Commissioned by: The School of Indigenous and Canadian Studies, Carleton University. Prepared by: Jo-Anne M. Lawless, PhD Student, School of Indigenous and Canadian Studies, Under the supervision of: Dr. Kahente Horn-Miller, Associate Professor
This history begins with an examination of Carleton's first acknowledgements of Indigenous peoples in their media offerings and course calendars, and follows the trajectory of academic and administrative initiatives in regard to Aboriginal programming, from the early 1940s to the present. While the report traces the ongoing efforts toward Indigenous inclusion at Carleton University, it is also a reflection of the contemporaneous social changes of the twentieth and twenty-first centuries.
The study was initiated as Canada’s contribution to the Wilson’s Centre Global Women’s Leadership Initiative Women in Public Service Project initiated by Hilary Clinton when she was Secretary of State. In partnership with the Centre for Women in Politics and Public Leadership, Gender Equality Measurement Initiative, and Centre for Research on Women and Work at Carleton University and the Public Service Commission of Canada.
This study was undertaken to determine whether women in leadership positions in the Canadian federal Public Service (PS) have had an impact on policy, programs, operations, administration or workplace conditions, what that impact might be, and how to measure it. Drawing from qualitative interviews with current and retired Executives and Deputy Ministers in the Canadian federal public service, it provides recommendations and considerations around gender and impact moving forward.
The Iowa Gamb
ling Task (IGT) is widely used to assess the role of
emotion in decision making. However, there is only indirect
evidence to support that the task measures emotion. There are
inconsistencies in performance within in healthy populations who
display risk tak
ing traits. Two hundred and fifty participants were
assessed for psychopathy, sensation seeking, and impulsiveness.
The IGT was compared with modified versions that directly
manipulated emotion within in the task by indexing reward and
punishment cards wit
h images varying in emotional content.

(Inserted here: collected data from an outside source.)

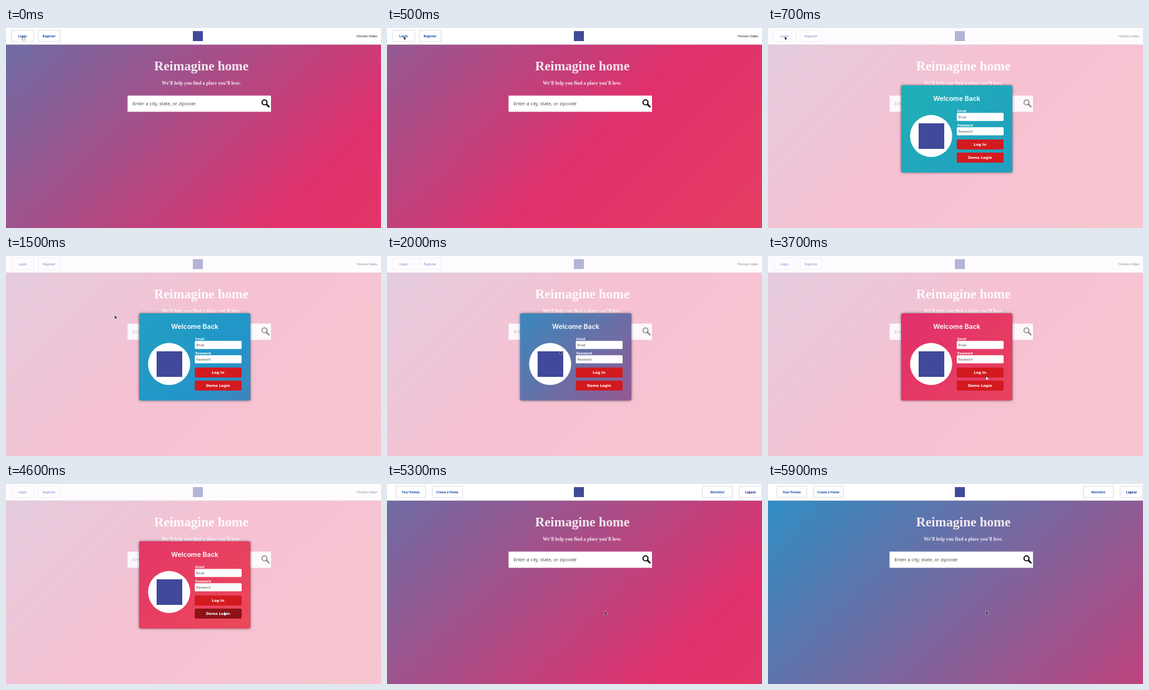
An HTML page with a canvas for the animation above (6000 ms loop, 600 px wide and 321 px high).

```html
<!DOCTYPE html>
<html lang="en">
<head>
<meta charset="utf-8">
<title>Home search</title>
<style>
html, body { margin: 0; width: 100%; height: 100%; overflow: hidden; background: #fff; }
canvas { display: block; width: 600px; height: 321px; }
</style>
</head>
<body>
<canvas id="stage"></canvas>
<script>
const W = 600, H = 321, LOOP = 6000, STEP = 100;
const OPEN = 700, HOVER = 3900, CLOSE = 5300;
const SANS = '"Open Sans", sans-serif';
const SERIF = '"Liberation Serif", serif';
const WIDE = '"DejaVu Sans", sans-serif';
const COLORS = ['#f0584f', '#e1306c', '#2394c9', '#1fb8b0'];
const LOGO = '#40499a';
const ARROW = new Path2D('M0 0V4.6L1.1 3.6L1.9 5.2L2.6 4.9L1.9 3.3H3.3Z');
const HAND = new Path2D('M0 0H.9L1.1 2L3.6 2.6V4L2.9 5.4H.4L-1.3 3.2L-.9 2.7L0 3.2Z');

const canvas = document.getElementById('stage');
const dpr = window.devicePixelRatio || 1;
canvas.width = W * dpr;
canvas.height = H * dpr;
const ctx = canvas.getContext('2d');
ctx.scale(dpr, dpr);

const clamp = x => Math.min(1, Math.max(0, x));
const mix = (a, b, f) => a + (b - a) * f;
const progress = (t, from, to) => clamp((t - from) / (to - from));

// CSS "ease": cubic-bezier(.25, .1, .25, 1), solved by bisection
function ease(x) {
  let lo = 0, hi = 1;
  for (let i = 0; i < 20; i++) {
    const u = (lo + hi) / 2, v = 1 - u;
    if (.75 * v * u + u ** 3 < x) lo = u; else hi = u;
  }
  const v = 1 - lo;
  return .3 * v * v * lo + 3 * v * lo * lo + lo ** 3;
}

function text(str, x, y, size, color, { font = SANS, weight = 400, align = 'left', alpha = 1 } = {}) {
  ctx.font = `${weight} ${size}px ${font}`;
  ctx.textAlign = align;
  ctx.fillStyle = color;
  ctx.globalAlpha = alpha;
  ctx.fillText(str, x, y);
  ctx.globalAlpha = 1;
}

function box(x, y, w, h, r, fill) {
  ctx.beginPath();
  ctx.roundRect(x, y, w, h, r);
  ctx.fillStyle = fill;
  ctx.fill();
}

// Diagonal window onto the four-colour blend, centred on position mid
function diagonal(x, y, w, h, mid, half) {
  const len = (w + h) / (4 * half), cx = x + w / 2, cy = y + h / 2;
  const a = mid * len, b = (mid - 1) * len;
  const g = ctx.createLinearGradient(cx + a, cy + a, cx + b, cy + b);
  COLORS.forEach((c, i) => g.addColorStop(i / 3, c));
  return g;
}

function navButton(label, x, w, size, dim, color = '#184bb0') {
  ctx.globalAlpha = dim ? .4 : 1;
  ctx.strokeStyle = '#dcdee8';
  ctx.lineWidth = 1;
  ctx.strokeRect(x + .5, 3.5, w, 18);
  text(label, x + w / 2 + .5, 14.5, size, color, { weight: 700, align: 'center', alpha: dim ? .42 : 1 });
}

function nav(dim, member) {
  ctx.fillStyle = dim ? '#fefcfe' : '#fff';
  ctx.fillRect(0, 0, W, 26);
  ctx.fillStyle = dim ? '#eee8ee' : '#cfcbd6';
  ctx.fillRect(0, 26, W, 1);
  if (member) {
    navButton('Your Homes', 13.5, 48, 4.8, dim);
    navButton('Create a Home', 72, 48, 4.8, dim);
    navButton('Watchlist', 504, 48, 4.8, dim);
    navButton('Logout', 563, 36, 5, dim, '#0b2a8c');
  } else {
    navButton('Login', 8, 36, 5.2, dim);
    navButton('Register', 51, 35, 5.1, dim);
    text('Homes Index', 594, 14.5, 5.4, '#111', { align: 'right', alpha: dim ? .5 : 1 });
  }
  ctx.globalAlpha = dim ? .4 : 1;
  box(299, 5, 16, 16, 0, LOGO);
  ctx.globalAlpha = 1;
}

function lens(alpha) {
  ctx.globalAlpha = alpha;
  ctx.strokeStyle = '#000';
  ctx.lineWidth = 1.8;
  ctx.lineCap = 'round';
  ctx.beginPath();
  ctx.arc(413.6, 119.4, 4, 0, 7);
  ctx.stroke();
  ctx.lineWidth = 2.6;
  ctx.beginPath();
  ctx.moveTo(417.2, 123);
  ctx.lineTo(420.6, 126.4);
  ctx.stroke();
  ctx.globalAlpha = 1;
}

// The page blend slides towards red, rests behind the dialog, then slides back
function pageMid(t) {
  return t < CLOSE
    ? mix(.41, .32, progress(t, 0, OPEN))
    : mix(.41, .52, progress(t, CLOSE, 5900));
}

function page(t, dim) {
  ctx.fillStyle = diagonal(0, 26, W, 295, pageMid(t), .125);
  ctx.fillRect(0, 0, W, H);
  if (dim) {
    ctx.fillStyle = 'rgba(255,255,255,.7)';
    ctx.fillRect(0, 0, W, H);
  }
  nav(dim, t >= CLOSE);
  const ink = dim ? '#fefafd' : '#f1e9f0';
  const heading = { font: SERIF, weight: 700, align: 'center' };
  text('Reimagine home', 312.5, 68, 21.2, ink, heading);
  text('We’ll help you find a place you’ll love.', 312.5, 91, 7.78, ink, heading);
  box(194.5, 108.5, 229.5, 26, 0, dim ? '#fdf8fb' : '#fff');
  text('Enter a city, state, or zipcode', 202.5, 124.2, 7.6, '#444', { alpha: dim ? .35 : 1 });
  lens(dim ? .4 : 1);
}

function field(label, y) {
  text(label, 303, y, 5.2, '#fff', { weight: 700 });
  box(302, y + 1.5, 75, 13, 1.5, '#fff');
  text(label, 304.5, y + 10, 5, '#444');
}

function button(label, y, fill) {
  box(302, y, 75, 16, 2, fill);
  text(label, 339.3, y + 10.2, 5.75, '#fff', { font: WIDE, weight: 700, align: 'center' });
}

function modal(t) {
  const mid = mix(.85, .18, ease(progress(t, 600, 5800)));
  ctx.save();
  ctx.shadowColor = 'rgba(0,0,0,.5)';
  ctx.shadowBlur = 4 * dpr;
  box(213, 92, 178, 140, 3, diagonal(213, 92, 178, 140, mid, .08));
  ctx.restore();
  text('Welcome Back', 302, 116.5, 10.6, '#fff', { font: 'Inter, sans-serif', weight: 600, align: 'center' });
  box(227.3, 139.6, 67.4, 67.4, 33.7, '#fff');
  box(241, 153, 41, 41, 0, LOGO);
  field('Email', 134.7);
  field('Password', 157.8);
  button('Log In', 179, '#d31a1f');
  button('Demo Login', 200, t >= HOVER ? '#8d1216' : '#d31a1f');
}

// From the nav to the first button, slowing down, then a short drop to the second
function cursor(t) {
  const f = 1 - (1 - progress(t, 1000, 2900)) ** 2;
  const x = mix(27, 349, f);
  const y = mix(14, 193, f) + 12 * progress(t, HOVER - 200, HOVER);
  const hand = t < 500 || (t >= 2700 && t < CLOSE);
  const shape = hand ? HAND : ARROW;
  ctx.save();
  ctx.translate(x, y);
  ctx.lineWidth = .9;
  ctx.lineJoin = 'round';
  ctx.strokeStyle = hand ? '#111' : '#ddd';
  ctx.stroke(shape);
  ctx.fillStyle = hand ? '#fff' : '#111';
  ctx.fill(shape);
  ctx.restore();
}

function draw(t) {
  const dim = t >= OPEN && t < CLOSE;
  page(t, dim);
  if (dim) modal(t);
  cursor(t);
}

function frame() {
  const now = performance.now() % LOOP;
  draw(Math.floor(now / STEP) * STEP);
  requestAnimationFrame(frame);
}
frame();
</script>
</body>
</html>
```
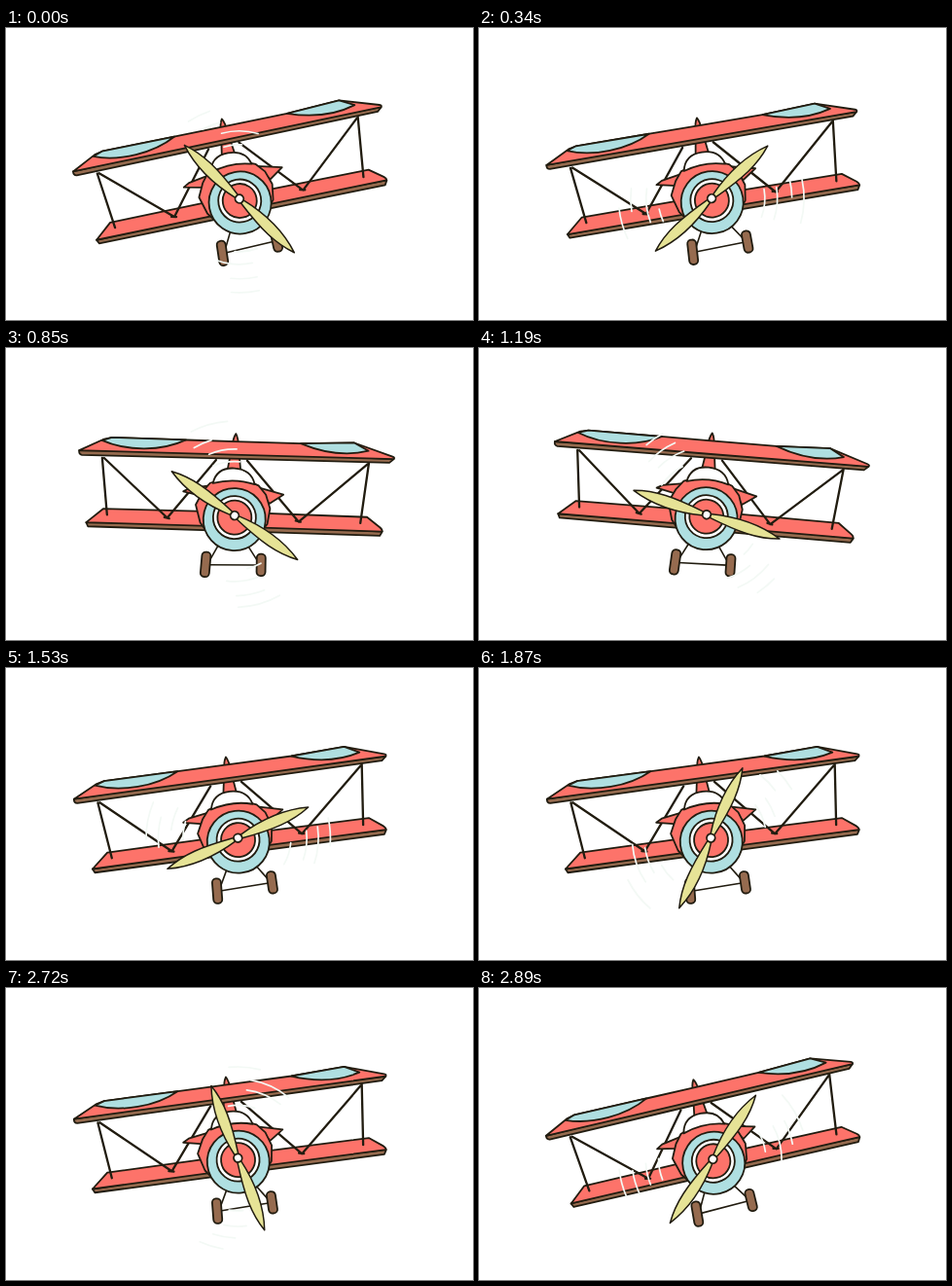
Write an HTML page that moves like this. It is 480 by 300 pixels and loops after 3060 ms.

```html
<!DOCTYPE html>
<html lang="en">
<head>
<meta charset="utf-8">
<title>Biplane</title>
<style>
  html, body { margin: 0; width: 100%; height: 100%; overflow: hidden; background: #fff; }
  svg { display: block; width: 100vw; height: 100vh; }
  .ink { stroke: #211c10; stroke-width: 1.8; stroke-linejoin: round; stroke-linecap: round; }
  .strut { fill: none; stroke-width: 2.3; }
  .thin { fill: none; stroke-width: 1.6; }
  .red { fill: #fd736a; }
  .blue { fill: #afdfe1; }
  .brown { fill: #966b4f; }
  .white { fill: #fff; }
  .yellow { fill: #e6e396; stroke-width: 1.5; }
  #streaks { fill: none; stroke: #f3f9f5; stroke-width: 1.7; }
</style>
</head>
<body>
<svg viewBox="0 0 480 300">
  <defs>
    <path id="blade" d="M3 -1.800C22 -6 52 -9 79 .5C58 7.500 38 7 3 1.800Z"/>
  </defs>
  <g id="plane" class="ink">
    <!-- lower wing -->
    <path class="brown" d="M84 188L86 192L235 189L386 186L388.500 181.500L235 182Z"/>
    <path class="red" d="M84 188L101 173L235 169.500L372 167.500L386 177.500Q389 180 388 181.500L235 184.500Z"/>

    <!-- struts -->
    <path class="strut" d="M97 121L105 179M99 121L167 179L214 117M371 112L365.500 174M370 113L302 176L246 116M164 178.500L169 179.500M299 175L304 176"/>

    <!-- landing gear -->
    <path class="thin" d="M221 204L213 220M251 203L261 217M212 225L262 222.500"/>
    <rect class="brown" x="204.300" y="212" width="9" height="25.500" rx="4" transform="rotate(2 209 225)"/>
    <rect class="brown" x="261.300" y="211" width="9" height="22.500" rx="4" transform="rotate(-2 266 222)"/>

    <!-- fuselage -->
    <path class="red" d="M233 89C235 92 236 96 236.500 104L240 128H226L229.500 104C230 96 231 92 233 89Z"/>
    <path class="red" d="M182 151L188 147.500L212 143L203 155Z"/>
    <path class="red" d="M259 143L285 149L271 159Z"/>
    <path class="red" d="M209 141Q235 130 259 141L267 150L272 164L270 180L258 196H212L201 182L195.500 164L202 150Z"/>
    <path class="white" d="M212 141C214 130 221 124.500 233 124.500C245 124.500 252 129 255 140Q234 134 212 141Z"/>

    <!-- upper wing -->
    <path class="brown" d="M73 114.500Q72.500 118.500 76 119L240 114.500L392 110.500L396.500 106.500L240 108Z"/>
    <path class="red" d="M73 114.500L98 101.500L106 99.500L184 98L233 97L300 95.500L355 92L395 104Q398 105 396 106.500L240 110.500Z"/>
    <path class="blue" d="M96 103L106 99.500L182 98C158 111 122 113 96 103Z"/>
    <path class="blue" d="M300 95.500L355 92L370 99.500Q338 109 300 95.500Z"/>

    <!-- cowl -->
    <circle class="blue" cx="236" cy="177" r="32"/>
    <circle class="white" cx="236" cy="175" r="22"/>
    <circle class="red" cx="236" cy="175" r="17.500"/>

    <g id="prop">
      <path id="streaks"/>
      <use href="#blade" class="yellow"/>
      <use href="#blade" class="yellow" transform="rotate(180)"/>
      <circle class="white" r="4.300"/>
    </g>
  </g>
</svg>
<script>
const STEP = 170, STEPS = 18;
const PIVOT = '252 153', HUB = '236 173';

// Key points as [step, degrees], joined by straight lines.
const tiltKeys = [[0, -10.4], [1, -10.4], [2, -8.35], [4, 0], [6, 6], [7, 6], [9, -6.4], [16, -6.4], [17, -11.75]];
const spinKeys = [[0, 44], [2, 316.5], [4, 493], [7, 738], [9, 876], [14, 1221], [17, 1383.5]];

const [plane, prop, streaks] = ['plane', 'prop', 'streaks'].map(id => document.getElementById(id));

function valueAt(keys, step) {
  const next = Math.max(1, keys.findIndex(([at]) => at >= step));
  const [[from, a], [to, b]] = [keys[next - 1], keys[next]];
  return a + (b - a) * (step - from) / (to - from);
}

function randomFrom(seed) {
  return () => {
    seed = (seed * 16807) % 2147483647;
    return seed / 2147483647;
  };
}

function arc(radius, start, sweep) {
  const point = degrees => {
    const a = degrees * Math.PI / 180;
    return `${radius * Math.cos(a)} ${radius * Math.sin(a)}`;
  };
  return `M${point(start)}A${radius} ${radius} 0 0 1 ${point(start + sweep)}`;
}

// Short arcs of air just ahead of each blade, scattered anew on every step.
function streakPath(step) {
  const random = randomFrom(7919 * (step + 1));
  let path = '';
  for (const blade of [0, 180]) {
    for (let radius = 54; radius < 95; radius += 13) {
      path += arc(radius + 4 * random(), blade + 10 + 25 * random(), 12 + 20 * random());
    }
  }
  return path;
}

let shown = -1;
function draw() {
  const step = Math.floor(performance.now() / STEP) % STEPS;
  if (step !== shown) {
    shown = step;
    const tilt = valueAt(tiltKeys, step);
    plane.setAttribute('transform', `rotate(${tilt} ${PIVOT})`);
    prop.setAttribute('transform', `translate(${HUB}) rotate(${valueAt(spinKeys, step) - tilt})`);
    streaks.setAttribute('d', streakPath(step));
  }
  requestAnimationFrame(draw);
}
draw();
</script>
</body>
</html>
```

Participants continued to learn to avoid risky decks in all versions
of the IGT. The manipulation of emotional content within the task
did affect performance: fearful images contributed to greater risky
s. Across the tasks, psychopathy showed the
strongest relationship to risky deck selections, and lower levels of
psychopathy was associated decreased risky deck selections.
However, psychopathy did not affect learning in the modified
versions. Exploratory analysis on image valance found that
negative images (compared to neutral) benefited learning for
individuals with higher levels of psychopathy. Discussion will
center on the benefits of manipulating emotion directly within the
task as a means to assess th
e validity of the IGT.
The debate surrounding how emotion and c
organized in the brain often lead
Marker Hypothesis. This theory endorses a highly interactive
process between emotion and cognition, but has been
criticized for being too broad to capture the specific links
between the t
wo. It also implies that emotion operates from a
neural architecture that is dissociable from cognition.
Although empirical findings from the Iowa Gambling Task
lend support for the theory, this can promote a false
dichotomy between emotion and cognition. Issues will be
that the theory and the task are ill
formulated to account for the phases of decision making.
Further theoretical work may be required to align the task
with Damasio’s view of emotion as integrated with cognition.